Millions of people all over the world are currently displaced by armed conflict or persecution. In fact, 90% of casualties in armed conflicts are civilians, half of which are children. But, what is peace and what does it mean for us as Rotarians to commit ourselves in creating a peaceful world?
Peace, a concept of societal friendship and harmony. To some, peace is defined as the absence of war. But have you ever felt that you are not at peace with your own self?
Globally, there is peace and turmoil in equal measure. Tensions between Iran and the USA are a contradicting scenario from that retired teacher happily enjoying his pension somewhere in the Denakil plains, Northern Ethiopia. Thanks to Africa’s own efforts and to enhanced international support, the continent is more peaceful today than it was a dozen years ago. Yet, in addition to those nations still afflicted by armed conflict, others remain politically fragile. Closer home, it’s a promising half Rotary Year and New Year we continue making huge strides towards peace building. We have seen the timely establishment of a Rotary Peace Centre in Makerere University (Uganda), a launch of the Programs of Scale grants and the much-anticipated renewal of the long outstanding commitment to ending polio, by the Bill and Melinda Gates foundation in partnership with Rotary International.
Indeed, these are great and promising times for Africa as a continent, since it’s squarely placed at the Centre of each of these great milestones and can reap great benefits; not as a partial beneficiary but as a key stakeholder.
This February, we stir the discourse and shift towards the discussion on Peace building and conflict prevention. Coincidentally, there is a New Peace Centre next door at Makerere University – the first Peace Centre in Africa. Rotary started the peace fellows program in 2002 and a total of 810 students have graduated with Master’s degrees while 514 have completed the certificate Program. However, only 148 are from Sub Saharan Africa. With the establishment of a New Peace Centre in Makerere, this brings the much needed program closer home and provides a great opportunity for people in Africa to exploit.
“… We can’t wait for governments to build peace, or the United Nations. We can’t expect peace to be handed to us on a platter. We have to build peace from the bottom, from the foundation of our society…” RI Past President K.R. Ravindran
Rotary’s most formidable weapon against war, violence, and intolerance is its Rotary Peace Centers program.
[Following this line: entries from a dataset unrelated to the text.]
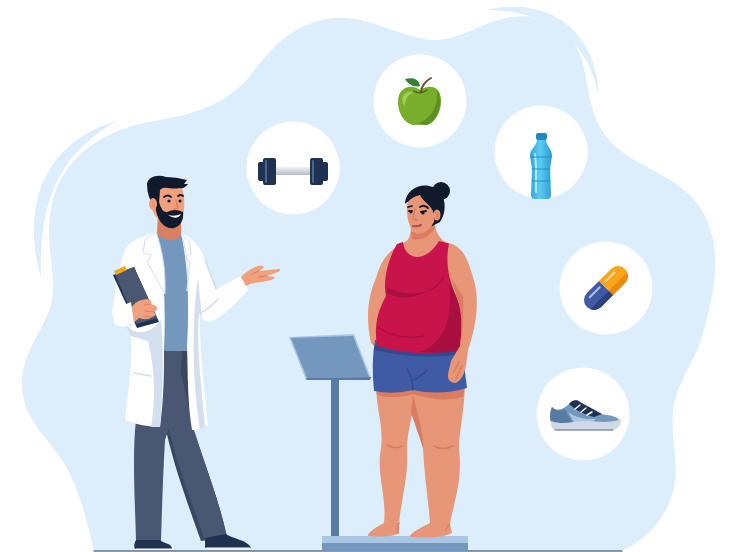
<!DOCTYPE html>
<html lang="en">
<head>
<meta charset="utf-8">
<title>Weight consultation illustration</title>
<style>
:root{--sky:#dcedfc;--white:#fff;--skin:#e89678;--skin-shade:#d97c62;--doc-skin:#f0a07c;--doc-shade:#d98063;--hair:#11192d;--navy:#1f3252;--steel:#7397bd;--steel-dark:#587ba3;--steel-light:#a9c6e3;--pants:#4a5773;--pants-dark:#3b4660;--red:#c8144b;--red-dark:#a90f40;--blue:#405ba6;--blue-dark:#334a8c;--coat-shade:#d3deee;--green:#79ad2c;--green-dark:#5c9023;--water:#43b8e8;--orange:#f9a61c}
html,body{margin:0;background:var(--white);overflow:hidden}
svg{display:block}
.line{fill:none;stroke-linecap:round;stroke-linejoin:round}
.sky{fill:var(--sky)}.white{fill:var(--white)}.skin{fill:var(--skin)}.skin-shade{fill:var(--skin-shade)}.doc-skin{fill:var(--doc-skin)}.doc-shade{fill:var(--doc-shade)}.hair{fill:var(--hair)}.navy{fill:var(--navy)}.steel{fill:var(--steel)}.steel-dark{fill:var(--steel-dark)}.steel-light{fill:var(--steel-light)}.pants{fill:var(--pants)}.pants-dark{fill:var(--pants-dark)}.red{fill:var(--red)}.red-dark{fill:var(--red-dark)}.blue{fill:var(--blue)}.blue-dark{fill:var(--blue-dark)}.coat-shade{fill:var(--coat-shade)}.green{fill:var(--green)}.green-dark{fill:var(--green-dark)}.water{fill:var(--water)}.orange{fill:var(--orange)}
.fold{stroke:var(--coat-shade);stroke-width:1.5}.crease{stroke:var(--skin-shade);stroke-width:1.5}.brow{stroke:var(--hair);stroke-width:1.8}
</style>
</head>
<body>
<svg width="736" height="552" viewBox="0 0 736 552" role="img" aria-label="Doctor talking to a woman on a scale, with healthy lifestyle icons around them">
<defs>
<circle id="badge" r="46.5" class="white"/>
<linearGradient id="bottle-tone"><stop offset="0" stop-color="#2fa6dc"/><stop offset=".45" stop-color="#5ccbf3"/><stop offset="1" stop-color="#2b9bd3"/></linearGradient>
<linearGradient id="bar-tone" x2="0" y2="1"><stop offset="0" stop-color="#f1f3f6"/><stop offset="1" stop-color="#b3bcc8"/></linearGradient>
</defs>

<g id="backdrop">
<path class="sky" d="M94 551C88 524 82 500 70 474C55 441 22 424 22 384C22 342 55 325 53 283C51 252 44 222 56 190C72 149 112 128 154 121C190 115 226 106 250 76C270 50 288 28 322 20C360 11 389 33 424 39C457 45 478 22 512 17C546 12 575 32 583 64C590 92 589 112 605 135C630 169 680 172 703 212C724 250 714 296 702 336C693 367 676 382 673 412C670 444 682 466 671 498C662 523 643 541 622 551Z"/>
<path class="sky" d="M41 277C25 224 31 146 117 121C64 151 38 195 41 277Z"/>
<path class="sky" d="M487 10C545-4 596 27 599 96C587 39 549 11 487 10Z"/>
<path class="line" stroke="#1f3252" d="M94 551H622"/>
</g>

<g id="dumbbell">
<use href="#badge" x="293" y="168"/>
<rect x="274" y="167" width="38" height="8" fill="url(#bar-tone)"/>
<rect class="navy" x="258" y="162" width="7" height="19" rx="2"/>
<rect class="navy" x="263" y="158" width="13" height="27" rx="2"/>
<rect class="navy" x="310" y="158" width="13" height="27" rx="2"/>
<rect class="navy" x="321" y="162" width="7" height="19" rx="2"/>
<path class="line" stroke="#48658c" stroke-width="2" d="M266 161V182M313 161V182"/>
</g>

<g id="apple">
<use href="#badge" x="420" y="101"/>
<path class="green" d="M420 90C410 83 398 88 398 102C398 116 408 126 415 125C419 124 421 124 425 125C433 126 442 113 441 99C440 86 430 84 420 90Z"/>
<path class="green-dark" d="M437 90C442 97 442 114 430 123C425 127 421 123 415 125C430 119 438 110 437 90Z"/>
<path fill="#a5cd55" d="M403 96C406 91 411 91 413 93C407 95 405 100 405 106C402 104 402 99 403 96Z"/>
<path class="line" stroke="#446b1d" stroke-width="1.5" d="M414 91Q420 95 427 90"/>
<path class="line" stroke="#7a4a2c" stroke-width="2" d="M421 92Q422 83 431 78"/>
<path fill="#38803a" d="M420 86C414 88 408 84 405 79C413 77 419 79 420 86Z"/>
</g>

<g id="water-bottle">
<use href="#badge" x="541" y="152"/>
<rect fill="#1f88c0" x="536" y="133" width="11" height="7" rx="2"/>
<path fill="url(#bottle-tone)" d="M537 140H546C547 147 552 149 552 156L550 169L551 195Q551 199 547 199H535Q531 199 531 195L532 169L530 156C530 149 536 147 537 140Z"/>
<path class="line" stroke="#b8eafc" stroke-width="2" d="M535 154L536 166V192"/>
<path class="line" stroke="#218fc5" d="M531 157H551M532 169H550M532 181H550"/>
</g>

<g id="capsule">
<use href="#badge" x="606" y="288"/>
<g transform="translate(606 288) rotate(-45)">
<path class="blue" d="M0-10H-17A10 10 0 0 0-17 10H0Z"/>
<path class="orange" d="M0-10H17A10 10 0 0 1 17 10H0Z"/>
<path fill="#2c3f7e" d="M0 4H-26Q-23 10-17 10H0Z"/>
<path fill="#e98b12" d="M0 4H26Q23 10 17 10H0Z"/>
<path class="line" stroke="#fff" stroke-opacity=".6" stroke-width="2" d="M-18-5H-4M4-5H17"/>
</g>
</g>

<g id="sneaker">
<use href="#badge" x="583" y="414"/>
<path class="steel" d="M552 407C557 412 564 409 569 404C572 400 577 399 580 402C589 409 597 414 607 415C616 416 621 419 620 424L552 425C549 419 550 412 552 407Z"/>
<path class="navy" d="M569 404C572 400 577 399 580 402L602 414L594 417Q580 414 569 404Z"/>
<path class="steel-dark" d="M552 407C556 412 562 411 565 409L573 424H552C549 419 550 412 552 407Z"/>
<path class="steel-light" d="M568 412Q578 420 596 419L590 424H575Z"/>
<path class="line" stroke="#fff" stroke-width="1.5" d="M580 405L575 409M586 408L581 412M592 412L587 415"/>
<path fill="#cfd8e4" d="M551 421C565 426 574 420 587 421C600 422 612 423 621 419Q622 428 612 430H558Q550 430 551 421Z"/>
<path class="line" stroke="#8694a8" stroke-width="1.5" d="M555 430H613"/>
</g>

<g id="scale">
<rect class="steel-dark" x="331" y="374" width="8" height="165"/>
<path class="steel-light" d="M289 337L354 334L371 378L306 380Z"/>
<path class="steel" d="M291 338L353 336L369 377L307 378Z"/>
<path class="steel-dark" d="M306 378L371 377L370 380H307Z"/>
<rect class="steel-light" x="322" y="536" width="146" height="10"/>
<rect class="steel" x="322" y="543" width="146" height="8"/>
</g>

<g id="doctor">
<g id="doctor-legs">
<path class="pants-dark" d="M160 345H189L194 432C204 462 219 500 227 537L201 541C187 502 171 458 164 420Z"/>
<path class="pants" d="M158 345H182C182 386 174 415 165 440C163 475 162 508 161 541H136C135 500 132 455 136 420Z"/>
<path class="pants" d="M178 360L194 430C205 465 219 500 227 537L205 541C190 497 175 460 168 424Z"/>
<path class="navy" d="M136 540H160C164 544 172 543 172 549H135Q133 545 136 540Z"/>
<path class="navy" d="M205 538L226 534C233 539 248 540 251 548H205Z"/>
<path class="line" stroke="#fff" d="M136 549H172M206 548H250"/>
</g>
<path class="steel" d="M156 234L184 236C190 270 188 318 188 351H160Z"/>
<path class="steel-dark" d="M160 250Q166 300 163 351H160L154 250Z"/>
<path class="doc-shade" d="M158 212H181V236Q173 245 157 235Z"/>
<g id="coat">
<path class="white" d="M156 232C144 237 129 239 124 252C118 271 115 292 112 313Q115 325 130 326C134 360 128 391 125 420Q142 427 160 427C164 396 164 375 164 350C166 305 164 266 156 232Z"/>
<path class="white" d="M181 233C193 238 200 246 205 260L216 289L241 276L248 290C236 304 221 318 210 322Q202 321 200 314C199 350 205 392 208 425Q200 430 192 430C187 400 188 370 187 348C189 308 189 270 181 233Z"/>
<path class="coat-shade" d="M126 326C140 338 152 331 161 320C164 356 163 395 160 427L151 427C157 392 153 360 148 341L131 336Z"/>
<path class="coat-shade" d="M198 278L202 318L199 313C196 347 202 391 205 427L200 429C193 386 191 326 198 278Z"/>
<path class="white" stroke="#d3deee" d="M156 232L145 240L143 253L151 255L147 262L165 294C166 266 161 246 156 232Z"/>
<path class="white" stroke="#d3deee" d="M181 233L190 243L191 254L185 257L190 262L187 291C189 266 186 248 181 233Z"/>
<path class="line fold" d="M135 267Q132 290 138 302M201 313Q212 306 218 299M205 260L216 289M134 373L151 376"/>
</g>
<g id="clipboard">
<path class="navy" d="M113 275L134 267L159 322L137 328Z"/>
<path class="pants" d="M115 274L134 267L157 318L136 324Z"/>
<path class="orange" d="M114 271L125 266L127 270L116 275Z"/>
<path class="doc-skin" d="M130 311C133 302 140 300 147 299Q153 300 151 304L156 306Q159 309 154 312Q158 315 152 317Q147 321 139 318L130 326Z"/>
<path class="line" stroke="#d98063" d="M144 305L151 304M145 311L154 312M144 316L152 317"/>
<path class="white" d="M112 310L131 302L134 323Q122 330 114 323Z"/>
</g>
<path class="doc-skin" d="M241 277C248 270 256 265 263 266Q265 268 259 271L279 269Q282 270 278 272L267 276L275 277Q274 280 266 281C259 283 253 282 246 286Z"/>
<path class="line" stroke="#d98063" d="M259 271L252 274M267 276L259 277"/>
<g id="doctor-head">
<path class="doc-skin" d="M152 188Q165 179 182 188C186 201 185 216 179 223Q168 229 158 219C150 211 149 199 152 188Z"/>
<path class="hair" d="M147 184C148 177 157 174 166 177Q176 177 187 180L184 184H188Q185 189 179 188C172 190 164 185 160 190L159 203L155 207Q147 198 147 184Z"/>
<path class="hair" d="M155 203L159 202Q162 213 167 212Q175 208 183 212C184 219 181 226 174 228C165 230 156 221 155 203Z"/>
<path class="white" d="M168 215Q175 217 181 214Q177 221 168 215Z"/>
<ellipse class="doc-skin" cx="153" cy="204" rx="4" ry="6"/>
<path class="line" stroke="#d98063" d="M152 202Q155 204 154 207"/>
<path class="line brow" d="M164 197Q168 194 171 197M178 196Q181 194 183 196"/>
<circle class="hair" cx="169" cy="201" r="1.6"/><circle class="hair" cx="180" cy="201" r="1.5"/>
<path class="line" stroke="#d98063" stroke-width="1.5" d="M176 200L178 208L174 209"/>
</g>
</g>

<g id="woman">
<g id="woman-legs">
<path class="skin" d="M376 378H418C415 410 408 425 407 448C409 475 401 501 399 523V533Q392 538 368 536Q367 532 384 523C387 497 376 474 381 448C384 425 375 407 376 378Z"/>
<path class="skin" d="M410 378L465 380C465 410 459 430 459 449C463 481 453 505 450 524L452 533Q441 539 410 537Q409 533 430 523C428 497 424 473 423 448C419 425 411 405 410 378Z"/>
<path class="skin-shade" d="M376 386H465L463 397Q441 403 413 394Q393 400 377 395Z"/>
<path class="skin-shade" d="M413 394C419 418 425 441 423 448C418 433 414 421 411 413Z"/>
<path class="line crease" d="M387 445Q395 450 402 446M434 446Q443 451 453 446M399 523Q397 528 398 533M449 524L446 530"/>
</g>
<path class="skin" d="M405 242C388 250 381 261 376 278C367 299 366 320 371 343L378 350Q387 338 385 310C393 288 401 267 405 242Z"/>
<path class="blue" d="M375 340H461L467 388Q440 396 413 390Q393 395 374 391Q371 362 375 340Z"/>
<path class="blue-dark" d="M376 343H462L463 354Q421 361 374 350Z"/>
<path class="line" stroke="#334a8c" stroke-width="1.5" d="M413 390Q412 377 407 369M413 380Q422 376 427 370"/>
<path class="skin" d="M410 220L434 216Q434 236 447 243L451 254Q423 275 399 252L405 242Q413 238 410 220Z"/>
<path class="skin-shade" d="M411 232Q425 234 434 221L435 228Q426 242 412 239Z"/>
<path class="red" d="M403 242C405 260 425 264 439 241L451 244C448 265 459 282 462 302C465 320 463 337 460 350Q417 358 377 346C374 327 377 312 386 296C382 276 391 254 397 244Z"/>
<path class="red-dark" d="M386 292Q406 304 430 290Q408 298 388 288Z"/>
<path class="red-dark" d="M448 268C459 285 465 319 460 350Q443 354 418 352C441 346 456 325 448 268Z"/>
<path class="line" stroke="#a90f40" stroke-width="1.5" d="M378 327Q397 341 424 336M443 278Q438 287 430 290"/>
<g id="woman-arm">
<path class="skin" d="M449 243C464 247 468 261 473 277C481 301 475 330 468 350C466 365 466 377 456 383Q447 383 448 374L451 361L460 346C462 330 463 313 457 298C449 282 445 263 449 243Z"/>
<path class="skin-shade" d="M449 270Q454 286 463 296Q464 329 460 346C462 330 463 313 457 298Z"/>
<path class="line crease" d="M459 362L454 372M462 366L456 379"/>
</g>
<g id="woman-head">
<circle class="hair" cx="441" cy="191" r="9"/>
<path class="hair" d="M405 203C406 189 421 182 433 187C446 192 448 211 440 222L432 226L412 200Z"/>
<path class="skin" d="M407 204Q415 190 422 193C427 202 435 207 436 211L434 222Q427 234 418 234C410 232 406 218 407 204Z"/>
<path class="hair" d="M405 204C407 194 414 188 422 188C430 191 440 201 439 214L434 214C431 204 423 202 420 195Q413 196 405 204Z"/>
<ellipse class="skin" cx="437" cy="215" rx="3.5" ry="5.5"/>
<path class="line crease" d="M436 213Q439 214 437 218"/>
<path class="line brow" d="M408 207L412 206M420 207Q424 204 428 208"/>
<path class="line brow" d="M409 211L412 211M421 212L426 211"/>
<circle class="hair" cx="411" cy="212" r="1.5"/><circle class="hair" cx="423" cy="213" r="1.6"/>
<path class="line crease" d="M415 209L413 219L417 220"/>
<path class="line" stroke="#b64557" stroke-width="2" d="M413 226Q417 227 421 225"/>
</g>
</g>
</svg>
</body>
</html>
Through study and field work, peace fellows at the centers become catalysts for peace and conflict resolution in their communities and around the globe.
The Peace program offers invaluable knowledge and skills to the Peace Fellows through academic training, practice and global networking opportunities to development professionals to act as catalysts for Peace. All too often, we are caught up in situations that require us to intervene by making fair and sound judgement to help resolve a conflict amicably. This happens more often than not in our day to day personal lives as well as in our professions. The opportunities to resolve conflict and the uniqueness that it demands are unlimited.
The same is reflected from our personal lives to our extended families, our workplaces, communities, country and globally. Kofi Anan in his book “Interventions; A life in War and Peace” begins by asking a critical question: “What do we stand for as a Global Community? What are the responsibilities for our common fate in a world that is simultaneously coming together and falling apart…..?”. In this memoir, he goes on to talk about his over 40 years of service to the United Nations with the last 10 as Secretary general. Indeed, he has been at the center of the major events of our time and Kenya and East Africa only know this too well following his intervention in Kenya during the Post-election violence period in 2008-2009.
During this month, Rotarians refuse to accept conflicts as a way of life and are encouraged to actively participate in facilitating that there are more and more professionals in the Peace space. There are numerous ways Rotarians can take action to address the underlying causes of conflict. To find out more about promoting peace either by donating or becoming a peace fellow as well as the Peace Centre in Makerere University please follow this link https://www.rotary.org/en/rotary-establishes-peace-center-makerere-university
There is need to inculcate a spirit of voluntarism among Rotarians and rotaractors, which would be essential in establishing comprehensive peace building efforts that need to target the mitigation of conflict structures with all available resources. With these, 2020 and beyond is going to be a year of flight of reaching an entirely new level of impact driven by our great participation and contribution.
Article by Elizabeth Ng’ang’a – Fund Development Specialist | Foundation Services ROTARY INTERNATIONAL